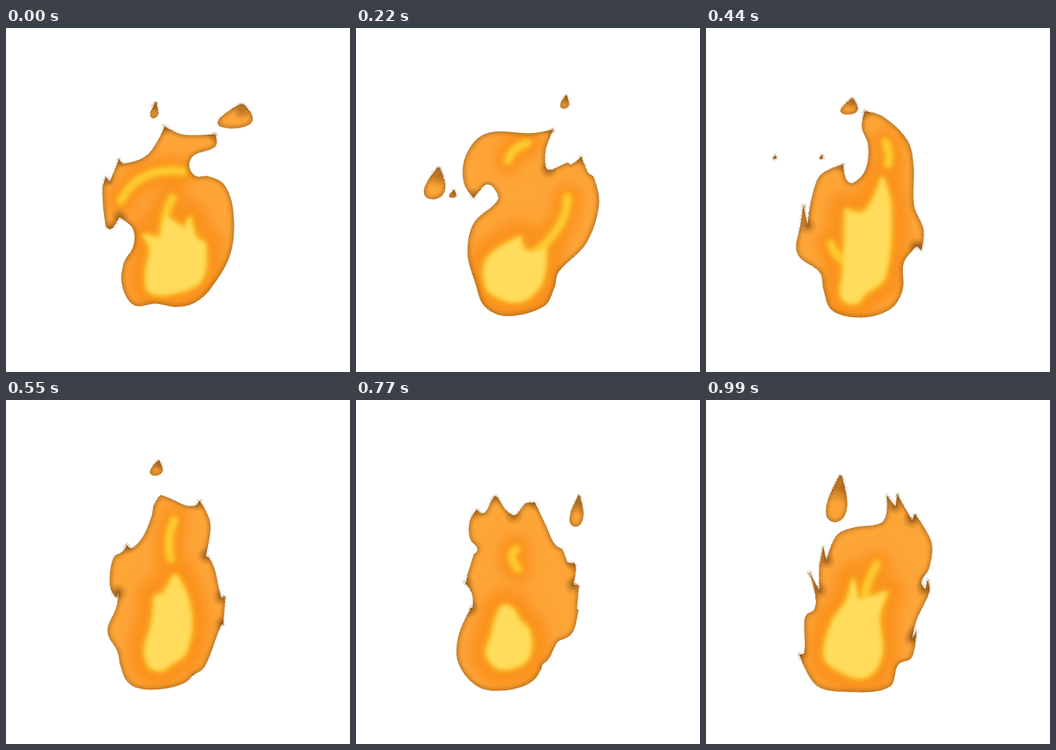
An HTML page with a canvas that plays this animation: 748 px wide and 748 px high, repeating every 1100 ms.

```html
<!DOCTYPE html>
<html lang="en">
<head>
<meta charset="utf-8">
<title>Flame</title>
<style>
html, body { margin: 0; width: 100%; height: 100%; overflow: hidden; background: #fff; }
canvas { display: block; width: 748px; height: 748px; }
</style>
</head>
<body>
<canvas id="stage" width="748" height="748"></canvas>
<script>
const SIZE = 748, STEP = 110;
const browns = ["#8a5a1c", "#6f4716", "#a96c22"];

function random(seed) {
  return () => {
    seed = (seed * 1664525 + 1013904223) >>> 0;
    return seed / 4294967296;
  };
}

function group(text, n) {
  const v = text.split(" ").map(Number), out = [];
  for (let i = 0; i < v.length; i += n) out.push(v.slice(i, i + n));
  return out;
}

// Cosine of the turn a -> p -> b.
function turn(a, p, b) {
  const ux = p[0] - a[0], uy = p[1] - a[1], vx = b[0] - p[0], vy = b[1] - p[1];
  return (ux * vx + uy * vy) / (Math.hypot(ux, uy) * Math.hypot(vx, vy) || 1);
}

// Unit tangent at each point; sharp turns stay corners.
function tangents(pts) {
  return pts.map((p, i) => {
    const a = pts.at(i - 1), b = pts[(i + 1) % pts.length];
    if (turn(a, p, b) < 0.2) return [0, 0];
    const d = Math.hypot(b[0] - a[0], b[1] - a[1]);
    return [(b[0] - a[0]) / d, (b[1] - a[1]) / d];
  });
}

// Closed smooth curve as points about one pixel apart.
function outline(text) {
  const pts = group(text, 2), tan = tangents(pts), out = [];
  pts.forEach((p, i) => {
    const j = (i + 1) % pts.length, q = pts[j];
    const len = Math.hypot(q[0] - p[0], q[1] - p[1]), h = len / 3, n = Math.ceil(len);
    for (let k = 0; k < n; k++) {
      const t = k / n, s = 1 - t;
      out.push([0, 1].map(c =>
        s * s * s * p[c] + 3 * s * s * t * (p[c] + tan[i][c] * h) +
        3 * s * t * t * (q[c] - tan[j][c] * h) + t * t * t * q[c]));
    }
  });
  return out;
}

// Drop with a pointed top leaning right.
function drop([x, y, rx, ry]) {
  const n = Math.ceil(4 * (rx + ry)), out = [];
  for (let k = 0; k < n; k++) {
    const a = k / n * 2 * Math.PI, u = (1 - Math.cos(a)) / 2;
    out.push([x + rx * (Math.sin(a) * (0.35 + 0.9 * u) + 0.5 * (1 - u)), y - ry * Math.cos(a)]);
  }
  return out;
}

const mid = (a, b) => a.map((v, i) => (v + b[i]) / 2);

// Resample both sides of a line, from its start to its lowest point and back.
function resample(line, n = 600) {
  let low = 0;
  line.forEach((p, i) => { if (p[1] > line[low][1]) low = i; });
  const pick = (from, to, k) => line[Math.round(from + (to - from) * k / n) % line.length];
  return Array.from({ length: 2 * n }, (_, k) =>
    k < n ? pick(0, low, k) : pick(low, line.length, k - n));
}

function blendLine(a, b) {
  const q = resample(b);
  return resample(a).map((p, i) => mid(p, q[i]));
}

function between(a, b) {
  const sparks = [];
  for (const s of b.sparks) {
    const near = a.sparks.find(r => Math.hypot(r[0] - s[0], r[1] - s[1]) < 150);
    if (near) sparks.push(mid(near, s));
  }
  return {
    body: blendLine(a.body, b.body),
    core: blendLine(a.core, b.core),
    wisps: [mid(a.wisps[0], b.wisps[0])],
    sparks
  };
}

// Outlines start at the crest; wisps are start, control, end; sparks are centre and radii.
function pose(body, core, wisps, sparks) {
  return { body: outline(body), core: outline(core), wisps: group(wisps, 6), sparks: group(sparks, 4) };
}

const hook = pose(
  "345 214 385 232 455 231 455 257 408 277 398 300 412 322 441 323 475 342 494 400 488 490 445 566 410 597 372 606 325 599 278 602 253 560 256 512 277 475 276 436 246 411 230 436 218 432 210 350 217 324 226 335 246 285 256 295 305 278 333 240",
  "305 535 314 480 300 450 335 458 347 410 387 437 400 412 414 458 432 470 425 545 380 572 315 574",
  "250 375 290 300 385 312 345 435 345 400 362 370",
  "492 192 41 26 321 179 9 17");

const curl = pose(
  "429 221 413 262 412 300 422 309 460 293 468 297 490 280 505 315 517 325 528 385 500 468 440 531 431 565 408 605 328 626 280 605 260 555 243 490 256 425 308 375 303 352 285 340 265 358 256 369 236 340 235 290 262 243 300 226 380 229",
  "280 545 285 505 318 475 357 455 370 485 412 480 402 555 355 594 295 577",
  "330 288 340 260 372 250 459 368 462 425 395 485",
  "452 161 10 14 167 338 25 34 209 361 8 8");

const spread = pose(
  "384 162 376 210 392 237 398 214 415 225 421 270 450 297 455 311 495 302 525 310 530 328 541 333 527 380 526 415 498 470 494 515 473 549 447 533 420 538 411 565 428 601 395 615 320 634 260 597 253 565 224 530 221 470 238 410 250 430 271 380 274 416 314 378 301 332 324 322 292 293 300 245 340 195",
  "282 500 312 440 318 422 350 435 372 440 358 500 404 575 370 603 320 590",
  "428 345 430 410 345 455 470 395 475 440 458 455 335 270 345 250 346 238",
  "161 296 19 29 201 348 4 4");

const tall = pose(
  "345 181 385 193 438 245 451 300 452 385 473 440 468 483 458 474 430 510 427 570 402 610 340 629 275 614 256 570 248 532 199 490 206 425 212 385 221 430 245 325 298 297 305 330 320 337 347 308 353 255 339 215",
  "298 540 303 445 304 395 345 400 383 325 400 385 388 540 345 578 325 598 295 585",
  "390 248 402 275 396 296 272 470 280 495 300 505",
  "308 171 20 17 149 281 4 4 250 281 4 4");

const bend = pose(
  "330 234 385 261 416 250 416 212 441 270 418 347 432 344 460 375 471 440 479 418 476 500 486 493 475 548 430 601 397 606 402 593 378 617 300 630 262 620 237 565 242 517 277 470 262 428 226 408 220 362 230 358 226 335 245 290 285 250",
  "308 540 335 505 345 430 402 495 392 555 340 575",
  "342 275 295 320 320 395 328 290 335 325 312 350",
  "341 125 9 15 469 260 18 39");

const horned = pose(
  "277 184 285 225 302 241 311 210 347 236 356 225 385 270 457 291 466 305 464 340 488 315 467 385 490 365 472 460 455 478 418 478 411 540 385 612 310 634 235 608 202 555 220 437 232 450 242 420 235 382 253 380 300 295 268 287 247 245 258 213 264 238 274 243",
  "260 555 262 495 285 468 325 472 335 500 352 515 350 572 320 590 275 588",
  "355 375 360 355 385 338 353 425 360 475 325 490",
  "485 223 14 28");

const blaze = pose(
  "393 208 412 232 416 205 448 262 454 248 490 310 485 365 468 395 477 412 482 392 486 415 457 480 448 520 457 505 447 560 418 575 398 624 305 634 240 620 203 553 214 550 214 485 218 468 236 455 238 425 225 375 247 415 247 360 255 320 262 350 284 295 320 278 380 268 393 245",
  "258 555 277 480 305 440 320 390 330 435 352 430 393 418 376 470 380 555 345 602 285 585",
  "345 430 350 390 372 357",
  "280 215 25 50");

const poses = [
  hook, between(hook, curl), curl, spread, tall,
  between(tall, bend), bend, between(bend, horned), horned, blaze
];

function toPath(lines) {
  const path = new Path2D();
  for (const line of lines) {
    line.forEach(([x, y], i) => i ? path.lineTo(x, y) : path.moveTo(x, y));
    path.closePath();
  }
  return path;
}

function soft(c, path, color, blur, width, filled) {
  c.filter = `blur(${blur}px)`;
  c.fillStyle = c.strokeStyle = color;
  c.lineWidth = width;
  if (filled) c.fill(path);
  c.stroke(path);
  c.filter = "none";
}

// Tips and notches of the upper edge are charred.
function charred({ body, sparks }) {
  const spots = sparks.map(([x, y, rx, ry]) => [x + rx / 2, y - ry / 2, 6 + ry * 0.6]);
  const gap = 12, n = body.length;
  body.forEach((p, i) => {
    if (p[1] > 570 || turn(body.at(i - gap), p, body[(i + gap) % n]) > 0.45) return;
    if (spots.every(s => Math.hypot(s[0] - p[0], s[1] - p[1]) > 13)) spots.push([...p, 21]);
  });
  return spots;
}

function grain(c, lines, spots, rnd) {
  for (const line of lines) {
    for (const [x, y] of line) {
      let burn = 0;
      for (const [sx, sy, r] of spots) burn = Math.max(burn, 1 - Math.hypot(x - sx, y - sy) / (r * 1.2));
      const count = burn > 0.1 ? 2 : 1, reach = 1.6 + burn * 5;
      for (let k = 0; k < count; k++) {
        const dx = (rnd() + rnd() - 1) * reach, dy = (rnd() + rnd() - 1) * reach;
        c.fillStyle = browns[Math.floor(rnd() * browns.length)];
        c.globalAlpha = 0.45 + rnd() * 0.4;
        c.fillRect(x + dx - 0.5, y + dy - 0.5, 1, 1);
      }
    }
  }
  c.globalAlpha = 1;
}

function paint(p, index) {
  const canvas = document.createElement("canvas");
  canvas.width = canvas.height = SIZE;
  const c = canvas.getContext("2d");
  c.lineJoin = c.lineCap = "round";
  const edges = [p.body, ...p.sparks.map(drop)];
  const flame = toPath(edges), core = toPath([p.core]), wisps = new Path2D();
  for (const [x, y, cx, cy, ex, ey] of p.wisps) {
    wisps.moveTo(x, y);
    wisps.quadraticCurveTo(cx, cy, ex, ey);
  }
  const spots = charred(p);

  c.fillStyle = "#fea538";
  c.fill(flame);
  c.save();
  c.clip(flame);
  soft(c, core, "#fa921e", 13, 78, true);
  soft(c, wisps, "#fa921e", 12, 62);
  soft(c, wisps, "rgba(253,178,30,.8)", 6, 26);
  soft(c, core, "#fdb924", 7, 12, true);
  soft(c, wisps, "#fecb32", 4, 14);
  soft(c, core, "#ffdc5c", 3.5, 2, true);
  soft(c, flame, "rgba(125,74,16,.5)", 4, 8);
  for (const [x, y, r] of spots) {
    const g = c.createRadialGradient(x, y, 0, x, y, r);
    g.addColorStop(0, "rgba(135,80,20,.6)");
    g.addColorStop(0.5, "rgba(145,86,22,.32)");
    g.addColorStop(1, "rgba(160,95,25,0)");
    c.fillStyle = g;
    c.fillRect(x - r, y - r, 2 * r, 2 * r);
  }
  c.restore();
  grain(c, edges, spots, random(index * 97 + 11));
  return canvas;
}

const pictures = poses.map(paint);
const stage = document.getElementById("stage").getContext("2d");
const start = performance.now();
let shown = -1;

function draw(now) {
  const i = Math.floor(Math.max(0, now - start) / STEP) % pictures.length;
  if (i !== shown) {
    stage.fillStyle = "#fff";
    stage.fillRect(0, 0, SIZE, SIZE);
    stage.drawImage(pictures[i], 0, 0);
    shown = i;
  }
  requestAnimationFrame(draw);
}
draw(start);
</script>
</body>
</html>
```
----
▸ Try it
Show every line in the records above that contains the word "start".

▸ Answer to the problem
// Resample both sides of a line, from its start to its lowest point and back.
// Outlines start at the crest; wisps are start, control, end; sparks are centre and radii.
const start = performance.now();
  const i = Math.floor(Math.max(0, now - start) / STEP) % pictures.length;
draw(start);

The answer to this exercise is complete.